The connection peaked Sunday, when, 13 years after leaving, the now 34-year-old fulfilled a promise he made to his parents, to his coach and, most importantly, to himself and his school. He earned his degree in sociology.
“He was honoring his commitment,” McKillop said. “It’s as simple as that.”
In high school, Curry was not dreaming of Davidson. He wanted to play for some ACC powerhouse. Major college coaches, however, saw him as too small and slight. That was comically wrong, of course, but after the initial disappointment wore off, Curry realized it was a blessing.
McKillop is an exceptional teacher and always believed in him. Besides, he wound up at his perfect place, a small college without athletic dorms, no-show majors or distance between student-athletes and regular students.
“Tradition builds culture,” McKillop said. “And it’s something that’s particularly doable at a school this size. The traditions touch everyone here at Davidson and for Stephen, it was a point of connection. ”
It’s why that degree meant so much. The process of making up for two semesters of credits was daunting. Life in the NBA – let alone a businessman, husband and father – was busy.
He chipped away at it. During one labor lockout, he returned to take an in-person class, donning a backpack and walking through campus spinning the heads of stunned fellow students. Others required remote classes and independent work.
One paper was on “advancing gender equity through sports,” he said. Another was a research project “analyzing tattoos and culture but through an athletic lens in terms of meanings, reasons, timing, regret,” Curry said on Monday.
To gain firsthand insight, he interviewed his well-inked teammates.
“I got to use that as some solid data,” he said.
There had been a discussion of granting Curry an honorary degree, but he turned it down. He wanted to do it right. He wanted the real thing. The promise he made to his mother, Sonya, a lifelong educator, weighed heavily. She always valued schoolwork and discipline, once benching Steph from a middle school game because he did not do his chores.
“Had to tell my team, ‘Hey guys, I can not play tonight. Four dirty dish plates and I did not get it done, ” Curry said years later.
So no amount of on-court accomplishment could shield him from his mother’s barbs about unfinished business in the classroom. Especially after younger brother Seth (Duke) and younger sister Sydel (Elon) earned their degrees.
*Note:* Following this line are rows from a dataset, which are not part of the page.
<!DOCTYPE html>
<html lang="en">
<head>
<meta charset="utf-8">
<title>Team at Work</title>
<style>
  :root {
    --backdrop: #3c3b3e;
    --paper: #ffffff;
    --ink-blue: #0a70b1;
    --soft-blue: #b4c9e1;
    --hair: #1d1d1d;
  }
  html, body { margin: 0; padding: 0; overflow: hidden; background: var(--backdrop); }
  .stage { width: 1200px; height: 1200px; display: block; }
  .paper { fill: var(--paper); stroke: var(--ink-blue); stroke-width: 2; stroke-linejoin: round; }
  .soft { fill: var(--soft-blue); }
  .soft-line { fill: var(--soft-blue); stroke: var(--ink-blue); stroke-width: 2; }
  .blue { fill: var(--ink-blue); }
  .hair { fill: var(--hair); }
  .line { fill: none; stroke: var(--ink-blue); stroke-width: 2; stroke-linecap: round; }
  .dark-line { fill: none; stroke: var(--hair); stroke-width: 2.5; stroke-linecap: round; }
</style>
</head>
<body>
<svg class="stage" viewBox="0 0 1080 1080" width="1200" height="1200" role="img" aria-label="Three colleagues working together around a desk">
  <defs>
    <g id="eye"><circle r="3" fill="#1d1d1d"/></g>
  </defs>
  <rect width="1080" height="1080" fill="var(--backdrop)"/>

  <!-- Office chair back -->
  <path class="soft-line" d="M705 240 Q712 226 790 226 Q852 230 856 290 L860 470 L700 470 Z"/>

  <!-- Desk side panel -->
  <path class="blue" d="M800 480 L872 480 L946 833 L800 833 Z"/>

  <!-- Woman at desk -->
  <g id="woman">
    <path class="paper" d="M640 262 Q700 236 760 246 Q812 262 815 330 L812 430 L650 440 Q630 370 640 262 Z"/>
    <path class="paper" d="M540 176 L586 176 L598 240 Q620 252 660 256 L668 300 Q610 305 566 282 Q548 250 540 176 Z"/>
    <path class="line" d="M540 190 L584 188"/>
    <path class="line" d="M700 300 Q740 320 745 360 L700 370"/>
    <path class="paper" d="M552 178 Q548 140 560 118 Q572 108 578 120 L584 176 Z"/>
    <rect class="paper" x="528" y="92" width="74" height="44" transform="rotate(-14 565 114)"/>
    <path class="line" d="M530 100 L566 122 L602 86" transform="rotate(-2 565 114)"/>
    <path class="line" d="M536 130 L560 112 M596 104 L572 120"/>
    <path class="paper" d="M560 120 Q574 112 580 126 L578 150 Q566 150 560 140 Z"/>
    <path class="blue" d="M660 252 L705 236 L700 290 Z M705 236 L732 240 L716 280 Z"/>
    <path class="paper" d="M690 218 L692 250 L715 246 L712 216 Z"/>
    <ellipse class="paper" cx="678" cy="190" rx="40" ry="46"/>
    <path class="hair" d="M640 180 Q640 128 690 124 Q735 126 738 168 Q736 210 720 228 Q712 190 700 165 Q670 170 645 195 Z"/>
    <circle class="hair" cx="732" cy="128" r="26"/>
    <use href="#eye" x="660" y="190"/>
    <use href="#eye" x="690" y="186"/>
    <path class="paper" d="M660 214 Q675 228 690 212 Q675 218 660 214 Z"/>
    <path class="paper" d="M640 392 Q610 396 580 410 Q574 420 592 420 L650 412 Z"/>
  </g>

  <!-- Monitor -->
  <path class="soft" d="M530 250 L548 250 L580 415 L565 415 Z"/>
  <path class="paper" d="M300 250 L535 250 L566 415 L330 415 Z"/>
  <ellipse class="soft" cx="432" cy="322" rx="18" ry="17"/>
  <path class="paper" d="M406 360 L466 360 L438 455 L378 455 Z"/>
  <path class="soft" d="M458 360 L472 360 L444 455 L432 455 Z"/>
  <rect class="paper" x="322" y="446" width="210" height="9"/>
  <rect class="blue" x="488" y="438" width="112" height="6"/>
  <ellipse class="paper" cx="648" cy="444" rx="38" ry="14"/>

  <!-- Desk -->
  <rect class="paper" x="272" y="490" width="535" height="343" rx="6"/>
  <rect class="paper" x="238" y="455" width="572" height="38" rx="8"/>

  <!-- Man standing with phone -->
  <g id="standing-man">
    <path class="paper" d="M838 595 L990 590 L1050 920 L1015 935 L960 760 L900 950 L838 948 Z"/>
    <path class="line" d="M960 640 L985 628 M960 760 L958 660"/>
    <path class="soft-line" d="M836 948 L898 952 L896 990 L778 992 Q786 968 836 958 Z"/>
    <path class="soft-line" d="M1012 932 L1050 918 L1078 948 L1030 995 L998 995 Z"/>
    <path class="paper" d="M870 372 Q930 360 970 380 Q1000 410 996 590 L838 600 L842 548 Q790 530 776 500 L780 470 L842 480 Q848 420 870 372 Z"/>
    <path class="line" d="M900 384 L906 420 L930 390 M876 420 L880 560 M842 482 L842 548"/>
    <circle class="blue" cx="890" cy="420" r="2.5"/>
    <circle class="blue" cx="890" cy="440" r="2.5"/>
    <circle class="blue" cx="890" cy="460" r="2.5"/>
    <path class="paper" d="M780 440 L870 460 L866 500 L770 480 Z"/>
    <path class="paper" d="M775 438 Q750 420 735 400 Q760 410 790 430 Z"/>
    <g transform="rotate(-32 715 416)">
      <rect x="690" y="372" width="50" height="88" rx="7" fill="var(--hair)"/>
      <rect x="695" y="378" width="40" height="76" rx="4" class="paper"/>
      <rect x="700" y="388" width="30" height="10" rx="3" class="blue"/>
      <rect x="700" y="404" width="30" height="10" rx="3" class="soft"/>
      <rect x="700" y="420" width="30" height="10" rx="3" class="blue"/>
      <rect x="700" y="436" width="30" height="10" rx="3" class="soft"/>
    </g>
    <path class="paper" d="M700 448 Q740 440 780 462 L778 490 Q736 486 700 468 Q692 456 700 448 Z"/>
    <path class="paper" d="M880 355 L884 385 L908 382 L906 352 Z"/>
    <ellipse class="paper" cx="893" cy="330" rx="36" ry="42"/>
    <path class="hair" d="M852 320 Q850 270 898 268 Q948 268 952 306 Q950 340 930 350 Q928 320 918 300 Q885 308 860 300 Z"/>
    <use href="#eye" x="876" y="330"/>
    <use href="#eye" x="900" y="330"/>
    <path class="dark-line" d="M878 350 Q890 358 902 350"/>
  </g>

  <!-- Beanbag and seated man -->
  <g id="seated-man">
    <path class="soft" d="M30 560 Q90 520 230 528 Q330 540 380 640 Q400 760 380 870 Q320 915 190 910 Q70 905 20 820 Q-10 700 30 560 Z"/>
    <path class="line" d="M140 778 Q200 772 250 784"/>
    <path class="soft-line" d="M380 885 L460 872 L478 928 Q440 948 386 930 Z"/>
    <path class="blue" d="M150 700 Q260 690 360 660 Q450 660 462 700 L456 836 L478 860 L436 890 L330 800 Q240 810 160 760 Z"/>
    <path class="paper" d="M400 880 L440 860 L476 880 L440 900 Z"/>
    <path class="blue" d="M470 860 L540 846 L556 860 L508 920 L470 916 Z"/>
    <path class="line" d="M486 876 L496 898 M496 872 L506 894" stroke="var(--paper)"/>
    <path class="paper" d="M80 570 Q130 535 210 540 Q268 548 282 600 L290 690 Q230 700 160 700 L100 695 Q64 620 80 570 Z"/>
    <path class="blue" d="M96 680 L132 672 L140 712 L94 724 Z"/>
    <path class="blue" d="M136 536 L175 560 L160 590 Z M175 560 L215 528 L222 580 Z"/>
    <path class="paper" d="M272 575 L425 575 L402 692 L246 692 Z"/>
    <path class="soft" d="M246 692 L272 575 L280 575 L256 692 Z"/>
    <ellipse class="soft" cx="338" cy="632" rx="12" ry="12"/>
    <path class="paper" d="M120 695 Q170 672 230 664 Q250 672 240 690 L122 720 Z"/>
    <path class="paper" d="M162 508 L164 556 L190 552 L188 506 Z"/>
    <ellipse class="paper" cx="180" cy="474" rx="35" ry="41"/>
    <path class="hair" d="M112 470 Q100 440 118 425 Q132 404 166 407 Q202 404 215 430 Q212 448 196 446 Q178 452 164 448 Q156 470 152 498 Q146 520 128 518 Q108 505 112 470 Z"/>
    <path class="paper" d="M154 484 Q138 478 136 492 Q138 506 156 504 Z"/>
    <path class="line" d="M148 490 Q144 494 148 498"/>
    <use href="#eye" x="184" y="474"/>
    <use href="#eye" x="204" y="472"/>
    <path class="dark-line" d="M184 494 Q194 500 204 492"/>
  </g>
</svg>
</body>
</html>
“She would brag that two of her three kids were college graduates,” Stephen Curry said.
By early May, his assignments were done and the credits were earned. He was officially a member of the Class of 2022. (Considering his current $ 45.8 million salary, good luck to the other grads hoping to be named “Most Successful.”) It also meant he overcame another bit of Davidson culture – the basketball program won ‘t retire a number unless the player has graduated. Even if it’s Stephen Curry.
“[You have to] understand the traditions of Davidson and the necessity of that degree to have that ceremony, ”Curry said.
On Mother’s Day, he told an elated Sonya the news.
“I finally got to join my siblings on: [the college graduate] front, ”he said. “I’m not the odd one out anymore.”
Then came last weekend’s commencement. Curry was in the Bay Area, preparing for the Western Conference finals which begin Wednesday when the Warriors host the Dallas Mavericks. He got up early though and watched the livestream from North Carolina.
“I kind of relive the sights and sounds of school,” Curry said. “It’s been a long time, obviously, since I left campus.”
McKillop was there in his stead. So was a big cutout picture of Steph, which fellow graduates, parents and professors posed with. Perhaps most exciting to Curry, the photo made it to McKillop’s traditional party he throws for the graduating seniors.
They posed for a picture while “holding up a picture of me,” Curry said.
One last Davidson tradition for Stephen Curry. Unless he wants to help the first-year students move in again.